Migliore, Rossi-Lamastra, and Tagliaro studied, via a literature review, gender issues in workplaces. They conclude that “Within the broader context of Diversity, Equity and Inclusion (DE&I) matters, gender issues have attracted ample attention from scholars and policymakers. . . . The reviewed articles document a general convincement [conviction] shared by different scientific fields that the workspace affects women and men differently. The results show that space is a crucial element for enhancing gender equality in the workplace.”
Jimenez and colleagues found a link between exposure to green space and higher levels of cognitive functioning. They report that, using data from 13,594 women (mean age 61), they determined that “increasing green space was associated with higher scores of overall cognition and psychomotor speed/attention. In contrast, there was no association between green space and learning/working memory. . . . Green space can decelerate cognitive decline by supporting physical activity, psychological restoration, or reducing exposure to air pollution. . . .
Personality, gender, and professional training all have significant effects on how humans experience the physical world that surrounds them, how they process the information that flows from it into their brains. Neuroscience research makes it clear how design can support positive experiences for different personalities, genders, and types of professional expertise.
Researchers have identified fundamental differences in how men and women experience space.
Research completed by Shen, Zhang, and Lian indicates there may be some gender-related differences in the experience of wooden environments.
Gonzalez, Meyer, and Toldos identified links between gender and responses to online retail displays.
Research continues to detail the many, nuanced implications of seeing the color red.

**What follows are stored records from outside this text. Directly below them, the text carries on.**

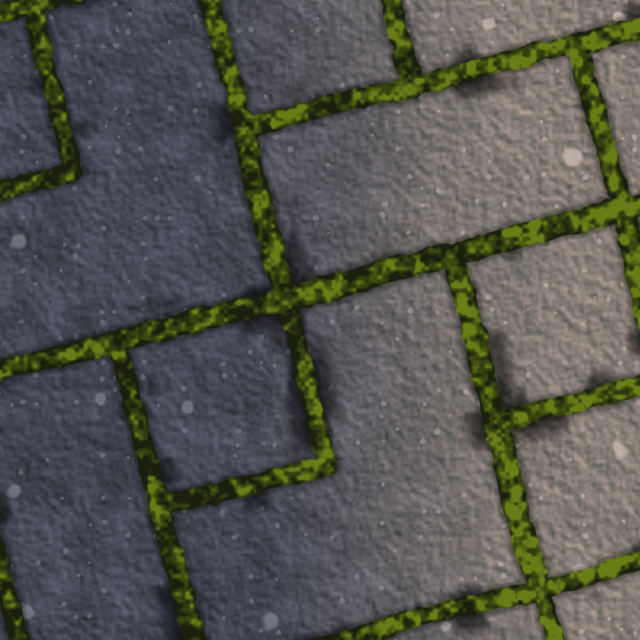
Give the GLSL for this texture, as a WebGL 1 fragment shader.

```glsl
precision highp float;
// Mossy concrete paving: tilted square, oblong and L-shaped slabs in slanting sunlight.

uniform vec2 u_resolution;

#define TILT 0.253        // rotation of the paving, radians
#define PITCH 0.271       // side of one square slab
#define ORIGIN vec2(0.0234, -0.134)
#define JOINT 0.0172      // half width of a mossy joint
#define GRAIN 105.0       // grit cells across the canvas
#define SHADE_STONE vec3(0.27, 0.28, 0.33)
#define DIM_STONE vec3(0.41, 0.40, 0.38)
#define SUN_STONE vec3(0.61, 0.56, 0.52)
#define DARK_MOSS vec3(0.13, 0.15, 0.07)
#define MID_MOSS vec3(0.21, 0.26, 0.06)
#define BRIGHT_MOSS vec3(0.41, 0.49, 0.09)

float hash(vec2 p) {
  return fract(sin(dot(p, vec2(127.1, 311.7))) * 43758.5);
}

float noise(vec2 p) {
  vec2 i = floor(p), f = fract(p);
  f = f * f * (3.0 - 2.0 * f);
  return mix(mix(hash(i), hash(i + vec2(1.0, 0.0)), f.x),
             mix(hash(i + vec2(0.0, 1.0)), hash(i + 1.0), f.x), f.y);
}

float fbm(vec2 p) {
  float sum = 0.0, gain = 0.53;
  for (int i = 0; i < 4; i++) {
    sum += gain * noise(p);
    p = p * 2.03 + 17.3;
    gain *= 0.5;
  }
  return sum;
}

float grit(vec2 p) {
  return 0.65 * noise(p * GRAIN) + 0.35 * noise(p * GRAIN * 1.9 + 5.0);
}

// Grid edges left out, merging squares into oblongs and L shapes.
bool mergedAcross(vec2 v) {
  float row = mod(2.0 * v.x, 4.0) + 3.0 * step(1.5, abs(v.x - 2.0));
  return abs(v.y - row) < 0.5;
}

bool mergedUpward(vec2 v) {
  float line = 1.0 + 2.0 * mod(v.x, 2.0) + 3.0 * step(2.5, v.x);
  return abs(v.y - line) < 0.5;
}

// Signed distance to the joints: the four edges at the nearest grid corner.
float jointDistance(vec2 g) {
  vec2 corner = floor(g + 0.5);
  float d = 1.0;
  for (int i = 0; i < 2; i++) {
    vec2 up = corner - vec2(0.0, float(i));
    vec2 side = corner - vec2(float(i), 0.0);
    if (!mergedAcross(up)) {
      vec2 q = g - up;
      float w = JOINT * mix(0.8, 1.15, hash(up + 3.7));
      d = min(d, length(vec2(q.x, q.y - clamp(q.y, 0.0, 1.0))) * PITCH - w);
    }
    if (!mergedUpward(side)) {
      vec2 q = g - side;
      float w = JOINT * mix(0.8, 1.1, hash(side + 8.3));
      d = min(d, length(vec2(q.x - clamp(q.x, 0.0, 1.0), q.y)) * PITCH - w);
    }
  }
  return d;
}

// Scattered pale chips; density is the share of cells that hold one.
float chips(vec2 p, float count, float density) {
  vec2 cell = floor(p * count);
  vec2 center = 0.3 + 0.4 * vec2(hash(cell + 1.3), hash(cell + 7.9));
  float radius = mix(0.1, 0.25, hash(cell + 4.1));
  float r = length(fract(p * count) - center) + 0.12 * (noise(p * count * 5.0) - 0.5);
  return step(hash(cell), density) * (1.0 - smoothstep(radius * 0.6, radius * 1.2, r));
}

void main() {
  vec2 p = gl_FragCoord.xy / u_resolution;

  // Tilted grid with uneven, ragged edges
  vec2 wobble = vec2(noise(p * 6.0), noise(p * 6.0 + 31.0)) - 0.5;
  vec2 rag = vec2(noise(p * 42.0), noise(p * 42.0 + 13.0)) - 0.5;
  vec2 q = p + 0.011 * wobble + 0.006 * rag;
  float c = cos(TILT), s = sin(TILT);
  vec2 g = (vec2(c * q.x + s * q.y, c * q.y - s * q.x) - ORIGIN) / PITCH;
  float d = jointDistance(g) + 0.004 * (noise(p * 95.0) - 0.5);

  // Sunlight grows towards the right
  float sun = smoothstep(0.3, 0.9, p.x + 0.12 * (p.y - 0.5) + 0.12 * (fbm(p * 7.0) - 0.5));

  // Gritty stone with raking light
  vec2 ray = vec2(0.0022, 0.0026);
  float relief = grit(p + ray) - grit(p - ray);
  float mottle = fbm(p * 22.0) - 0.5;
  vec3 shaded = SHADE_STONE * (1.0 + 0.45 * relief + 0.5 * mottle);
  vec3 lit = mix(DIM_STONE, SUN_STONE, 0.55 + 1.25 * relief + 0.5 * mottle);
  vec3 stone = mix(shaded, lit, sun);

  // Chips, stains and darkened rims
  vec3 chipColor = mix(vec3(0.50, 0.50, 0.55), vec3(0.80, 0.74, 0.70), sun);
  stone = mix(stone, chipColor, 0.75 * chips(p, 15.0, 0.09));
  stone = mix(stone, chipColor, 0.55 * chips(p + 0.37, 48.0, 0.14));
  float stain = smoothstep(0.66, 0.85, noise(p * 15.0 + 40.0)) * (1.0 - smoothstep(0.01, 0.04, d));
  stone *= 1.0 - 0.5 * stain;
  stone *= mix(0.68, 1.0, smoothstep(0.0, 0.012, d));

  // Clumped moss, brighter in the sun and dark at its borders
  float clump = 0.6 * noise(p * 72.0 + 9.0) + 0.4 * noise(p * 150.0);
  clump += 0.3 * (noise(p * 18.0) - 0.5) + 0.14 * (sun - 0.4);
  clump -= 0.22 * smoothstep(-0.009, 0.0, d);
  vec3 moss = mix(DARK_MOSS * 0.8, MID_MOSS, smoothstep(0.2, 0.48, clump));
  moss = mix(moss, BRIGHT_MOSS, smoothstep(0.44, 0.72, clump));

  gl_FragColor = vec4(mix(moss, stone, smoothstep(-0.002, 0.002, d)), 1.0);
}
```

Business location key
Luxury goods sales influenced
Roozen investigated how views of a store influence decisions to enter it.